» EXERCISE OBJECTIVE:
Show each line from the records below in which the word "margin" occurs.

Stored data
■ ■ ■
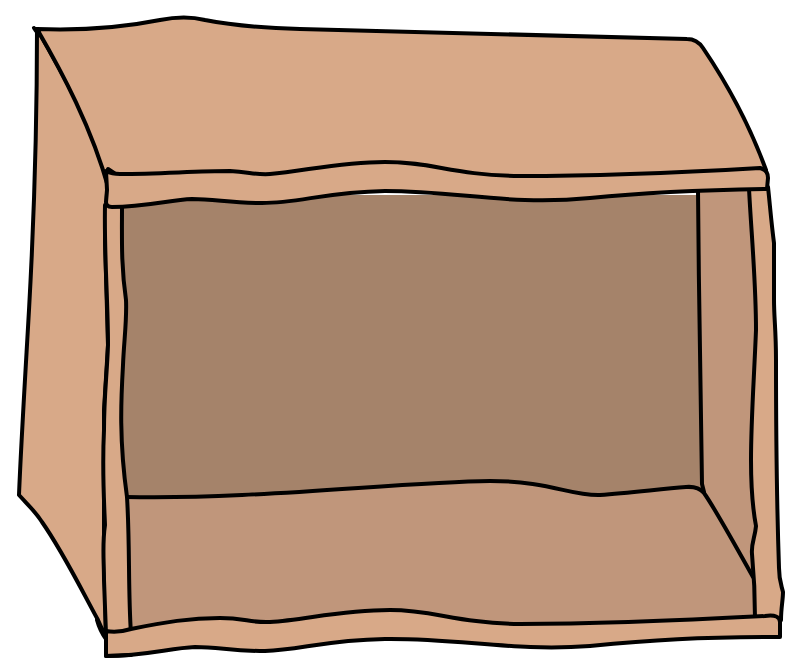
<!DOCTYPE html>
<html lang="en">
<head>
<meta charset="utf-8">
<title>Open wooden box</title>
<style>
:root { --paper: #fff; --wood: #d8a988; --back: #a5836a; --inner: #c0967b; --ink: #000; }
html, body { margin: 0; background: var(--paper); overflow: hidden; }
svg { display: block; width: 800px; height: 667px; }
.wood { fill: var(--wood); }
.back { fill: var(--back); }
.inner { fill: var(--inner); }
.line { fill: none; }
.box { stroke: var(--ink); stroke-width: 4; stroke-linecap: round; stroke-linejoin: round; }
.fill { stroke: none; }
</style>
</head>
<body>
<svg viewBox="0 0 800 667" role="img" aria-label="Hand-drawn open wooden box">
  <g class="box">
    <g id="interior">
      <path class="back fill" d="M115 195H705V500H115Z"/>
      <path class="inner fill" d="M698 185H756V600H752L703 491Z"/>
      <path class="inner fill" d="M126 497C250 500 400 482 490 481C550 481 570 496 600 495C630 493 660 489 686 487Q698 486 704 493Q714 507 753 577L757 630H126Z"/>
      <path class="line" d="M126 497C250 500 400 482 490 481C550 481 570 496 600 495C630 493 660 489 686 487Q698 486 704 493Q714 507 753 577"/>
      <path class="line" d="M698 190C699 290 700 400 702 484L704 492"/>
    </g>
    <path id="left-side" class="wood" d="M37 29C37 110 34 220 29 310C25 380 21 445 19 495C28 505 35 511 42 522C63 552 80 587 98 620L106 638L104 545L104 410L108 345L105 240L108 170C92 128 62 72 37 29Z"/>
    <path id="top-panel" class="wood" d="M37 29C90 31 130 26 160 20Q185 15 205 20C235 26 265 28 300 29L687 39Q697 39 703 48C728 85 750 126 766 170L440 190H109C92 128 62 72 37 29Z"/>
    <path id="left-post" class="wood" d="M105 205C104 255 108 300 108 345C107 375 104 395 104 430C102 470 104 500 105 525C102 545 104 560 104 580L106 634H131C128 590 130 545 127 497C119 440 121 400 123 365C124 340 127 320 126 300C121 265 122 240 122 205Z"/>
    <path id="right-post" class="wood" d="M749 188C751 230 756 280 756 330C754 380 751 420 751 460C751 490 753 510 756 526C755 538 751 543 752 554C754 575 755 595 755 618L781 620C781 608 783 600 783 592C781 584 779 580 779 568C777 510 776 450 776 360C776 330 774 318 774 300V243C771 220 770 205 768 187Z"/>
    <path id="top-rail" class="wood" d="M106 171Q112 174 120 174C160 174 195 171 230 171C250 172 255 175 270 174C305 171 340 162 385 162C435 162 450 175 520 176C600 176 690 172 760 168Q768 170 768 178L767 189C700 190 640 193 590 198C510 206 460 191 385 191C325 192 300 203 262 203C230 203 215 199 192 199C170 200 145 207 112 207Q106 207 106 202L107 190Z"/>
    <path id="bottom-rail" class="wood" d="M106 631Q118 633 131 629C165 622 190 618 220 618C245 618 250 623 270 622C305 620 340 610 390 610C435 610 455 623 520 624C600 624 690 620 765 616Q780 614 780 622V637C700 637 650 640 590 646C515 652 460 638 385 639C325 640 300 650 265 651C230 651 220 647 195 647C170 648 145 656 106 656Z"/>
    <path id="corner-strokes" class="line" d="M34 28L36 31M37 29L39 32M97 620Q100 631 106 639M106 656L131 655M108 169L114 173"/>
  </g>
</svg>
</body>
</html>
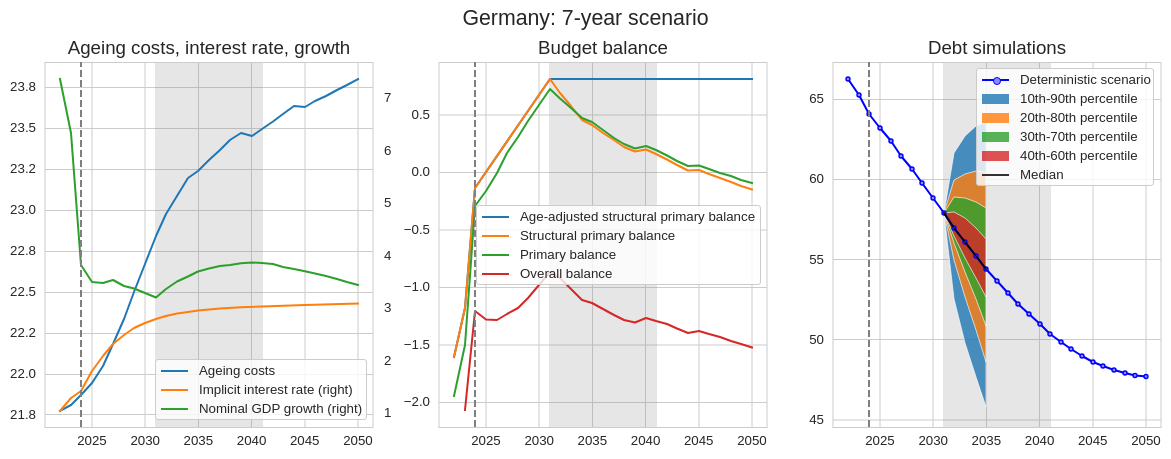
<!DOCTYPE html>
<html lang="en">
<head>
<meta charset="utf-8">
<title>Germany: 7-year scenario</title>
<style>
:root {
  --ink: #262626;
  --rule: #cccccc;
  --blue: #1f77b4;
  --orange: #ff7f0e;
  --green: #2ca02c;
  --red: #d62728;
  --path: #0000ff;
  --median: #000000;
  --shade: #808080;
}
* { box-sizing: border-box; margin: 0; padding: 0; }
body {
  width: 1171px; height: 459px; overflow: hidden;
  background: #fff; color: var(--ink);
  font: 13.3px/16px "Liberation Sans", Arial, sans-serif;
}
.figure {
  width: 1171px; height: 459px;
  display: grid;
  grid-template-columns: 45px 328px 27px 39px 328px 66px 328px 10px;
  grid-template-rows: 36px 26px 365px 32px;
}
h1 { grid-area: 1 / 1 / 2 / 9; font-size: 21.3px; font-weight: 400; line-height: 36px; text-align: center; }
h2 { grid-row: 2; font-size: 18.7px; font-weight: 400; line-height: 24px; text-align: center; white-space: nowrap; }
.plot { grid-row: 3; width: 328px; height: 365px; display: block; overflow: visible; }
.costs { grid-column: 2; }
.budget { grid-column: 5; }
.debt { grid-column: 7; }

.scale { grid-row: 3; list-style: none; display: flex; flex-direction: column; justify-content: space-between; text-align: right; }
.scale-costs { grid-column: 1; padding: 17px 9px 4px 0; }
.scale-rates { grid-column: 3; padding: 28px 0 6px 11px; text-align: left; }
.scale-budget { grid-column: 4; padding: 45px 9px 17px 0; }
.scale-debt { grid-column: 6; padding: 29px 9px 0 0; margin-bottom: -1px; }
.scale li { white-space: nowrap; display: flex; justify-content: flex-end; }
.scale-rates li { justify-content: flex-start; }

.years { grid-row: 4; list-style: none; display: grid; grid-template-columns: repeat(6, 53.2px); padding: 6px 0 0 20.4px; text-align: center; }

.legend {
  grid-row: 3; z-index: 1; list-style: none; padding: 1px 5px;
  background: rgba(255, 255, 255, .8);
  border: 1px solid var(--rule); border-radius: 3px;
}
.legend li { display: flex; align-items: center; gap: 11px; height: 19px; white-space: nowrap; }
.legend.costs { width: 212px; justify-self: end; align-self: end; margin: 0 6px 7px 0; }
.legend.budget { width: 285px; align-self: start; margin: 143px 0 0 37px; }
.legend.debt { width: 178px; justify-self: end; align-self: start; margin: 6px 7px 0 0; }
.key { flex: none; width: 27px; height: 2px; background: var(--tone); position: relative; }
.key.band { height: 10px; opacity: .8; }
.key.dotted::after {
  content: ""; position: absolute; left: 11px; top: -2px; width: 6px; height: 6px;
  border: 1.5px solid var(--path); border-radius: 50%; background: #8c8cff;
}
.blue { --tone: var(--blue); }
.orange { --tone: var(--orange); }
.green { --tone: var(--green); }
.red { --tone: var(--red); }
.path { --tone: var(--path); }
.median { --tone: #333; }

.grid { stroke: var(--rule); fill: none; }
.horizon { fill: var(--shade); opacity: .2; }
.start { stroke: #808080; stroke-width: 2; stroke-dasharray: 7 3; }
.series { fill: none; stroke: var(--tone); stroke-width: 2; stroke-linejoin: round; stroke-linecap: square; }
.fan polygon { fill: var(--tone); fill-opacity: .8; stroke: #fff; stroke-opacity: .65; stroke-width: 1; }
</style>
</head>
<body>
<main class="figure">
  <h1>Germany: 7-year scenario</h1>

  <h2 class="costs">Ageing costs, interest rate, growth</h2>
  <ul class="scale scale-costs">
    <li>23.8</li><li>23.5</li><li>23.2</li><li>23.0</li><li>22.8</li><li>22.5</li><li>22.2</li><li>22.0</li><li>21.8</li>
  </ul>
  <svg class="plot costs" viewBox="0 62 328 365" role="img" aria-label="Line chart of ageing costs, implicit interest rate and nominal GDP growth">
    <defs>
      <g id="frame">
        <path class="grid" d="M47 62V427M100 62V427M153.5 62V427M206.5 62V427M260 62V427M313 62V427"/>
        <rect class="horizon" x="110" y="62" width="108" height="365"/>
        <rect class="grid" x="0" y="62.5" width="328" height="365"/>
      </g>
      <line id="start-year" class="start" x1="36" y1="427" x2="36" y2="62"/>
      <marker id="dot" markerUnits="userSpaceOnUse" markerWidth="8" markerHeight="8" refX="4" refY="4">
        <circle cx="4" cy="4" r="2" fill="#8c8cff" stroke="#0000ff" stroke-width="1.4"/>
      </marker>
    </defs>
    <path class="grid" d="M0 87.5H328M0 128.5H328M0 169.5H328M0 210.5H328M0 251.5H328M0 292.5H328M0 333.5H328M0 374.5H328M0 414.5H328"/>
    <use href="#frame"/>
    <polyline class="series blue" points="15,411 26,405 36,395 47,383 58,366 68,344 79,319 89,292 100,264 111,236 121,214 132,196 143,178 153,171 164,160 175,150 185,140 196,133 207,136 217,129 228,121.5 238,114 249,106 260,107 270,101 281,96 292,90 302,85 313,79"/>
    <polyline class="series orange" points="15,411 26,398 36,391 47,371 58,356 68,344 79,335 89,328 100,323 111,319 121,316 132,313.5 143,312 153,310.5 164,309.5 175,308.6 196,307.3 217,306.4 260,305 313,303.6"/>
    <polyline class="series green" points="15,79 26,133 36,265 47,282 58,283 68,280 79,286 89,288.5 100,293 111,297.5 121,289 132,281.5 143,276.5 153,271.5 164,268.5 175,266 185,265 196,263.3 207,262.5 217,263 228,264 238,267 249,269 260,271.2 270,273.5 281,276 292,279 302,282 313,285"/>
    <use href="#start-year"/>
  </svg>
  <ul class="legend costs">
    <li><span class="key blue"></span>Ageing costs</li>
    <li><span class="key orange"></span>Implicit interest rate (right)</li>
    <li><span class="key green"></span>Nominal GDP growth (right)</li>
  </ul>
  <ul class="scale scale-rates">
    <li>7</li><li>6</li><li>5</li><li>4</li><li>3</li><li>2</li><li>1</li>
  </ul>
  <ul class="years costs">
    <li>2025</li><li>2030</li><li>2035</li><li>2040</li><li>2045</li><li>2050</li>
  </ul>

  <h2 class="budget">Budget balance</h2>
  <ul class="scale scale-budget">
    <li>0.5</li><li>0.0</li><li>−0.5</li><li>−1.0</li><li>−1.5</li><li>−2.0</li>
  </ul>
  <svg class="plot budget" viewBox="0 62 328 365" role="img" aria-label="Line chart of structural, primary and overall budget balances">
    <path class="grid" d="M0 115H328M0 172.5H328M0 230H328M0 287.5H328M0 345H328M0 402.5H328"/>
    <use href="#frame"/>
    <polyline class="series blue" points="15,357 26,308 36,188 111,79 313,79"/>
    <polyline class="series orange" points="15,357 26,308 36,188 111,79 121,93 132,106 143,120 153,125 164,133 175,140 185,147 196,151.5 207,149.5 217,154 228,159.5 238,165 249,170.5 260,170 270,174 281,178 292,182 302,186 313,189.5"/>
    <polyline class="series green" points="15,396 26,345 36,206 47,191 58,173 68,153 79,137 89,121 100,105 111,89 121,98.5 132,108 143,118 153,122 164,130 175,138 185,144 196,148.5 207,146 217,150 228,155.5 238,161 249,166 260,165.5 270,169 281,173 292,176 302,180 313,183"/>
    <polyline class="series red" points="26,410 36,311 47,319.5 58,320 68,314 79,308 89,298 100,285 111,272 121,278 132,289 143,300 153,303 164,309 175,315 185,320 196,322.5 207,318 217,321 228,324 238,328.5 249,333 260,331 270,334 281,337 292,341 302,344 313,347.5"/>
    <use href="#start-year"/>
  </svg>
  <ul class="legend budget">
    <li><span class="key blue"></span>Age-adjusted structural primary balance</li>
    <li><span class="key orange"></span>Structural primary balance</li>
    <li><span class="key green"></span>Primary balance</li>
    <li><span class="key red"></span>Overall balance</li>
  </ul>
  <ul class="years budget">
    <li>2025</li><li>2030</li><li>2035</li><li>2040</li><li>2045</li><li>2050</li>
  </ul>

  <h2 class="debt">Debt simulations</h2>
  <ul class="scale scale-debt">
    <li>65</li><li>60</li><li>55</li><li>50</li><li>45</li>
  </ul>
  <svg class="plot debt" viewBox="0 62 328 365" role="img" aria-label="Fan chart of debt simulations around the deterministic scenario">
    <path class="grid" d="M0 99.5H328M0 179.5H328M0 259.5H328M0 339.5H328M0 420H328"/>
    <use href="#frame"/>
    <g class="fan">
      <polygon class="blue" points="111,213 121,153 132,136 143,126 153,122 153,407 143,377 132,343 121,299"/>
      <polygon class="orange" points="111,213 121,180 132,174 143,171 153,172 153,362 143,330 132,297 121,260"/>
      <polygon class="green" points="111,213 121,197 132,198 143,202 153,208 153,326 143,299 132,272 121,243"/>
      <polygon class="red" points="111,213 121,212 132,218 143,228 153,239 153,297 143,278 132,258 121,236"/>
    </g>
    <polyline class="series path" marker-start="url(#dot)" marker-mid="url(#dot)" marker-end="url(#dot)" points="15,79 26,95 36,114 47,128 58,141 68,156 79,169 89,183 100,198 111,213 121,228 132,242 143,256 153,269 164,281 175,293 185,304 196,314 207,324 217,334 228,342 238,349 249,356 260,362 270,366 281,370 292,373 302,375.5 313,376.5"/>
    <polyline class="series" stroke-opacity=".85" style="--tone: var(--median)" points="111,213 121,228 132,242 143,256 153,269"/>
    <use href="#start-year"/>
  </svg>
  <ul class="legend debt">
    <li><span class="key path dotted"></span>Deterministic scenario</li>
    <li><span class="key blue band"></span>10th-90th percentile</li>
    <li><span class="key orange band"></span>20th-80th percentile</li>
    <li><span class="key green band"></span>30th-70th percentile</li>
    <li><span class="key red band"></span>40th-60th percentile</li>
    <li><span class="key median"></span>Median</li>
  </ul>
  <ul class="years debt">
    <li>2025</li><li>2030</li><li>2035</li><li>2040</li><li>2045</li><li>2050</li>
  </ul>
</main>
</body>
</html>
■ ■ ■
» WRITTEN RESPONSE:
html, body { margin: 0; background: var(--paper); overflow: hidden; }
* { box-sizing: border-box; margin: 0; padding: 0; }
.scale-debt { grid-column: 6; padding: 29px 9px 0 0; margin-bottom: -1px; }
.legend.costs { width: 212px; justify-self: end; align-self: end; margin: 0 6px 7px 0; }
.legend.budget { width: 285px; align-self: start; margin: 143px 0 0 37px; }
.legend.debt { width: 178px; justify-self: end; align-self: start; margin: 6px 7px 0 0; }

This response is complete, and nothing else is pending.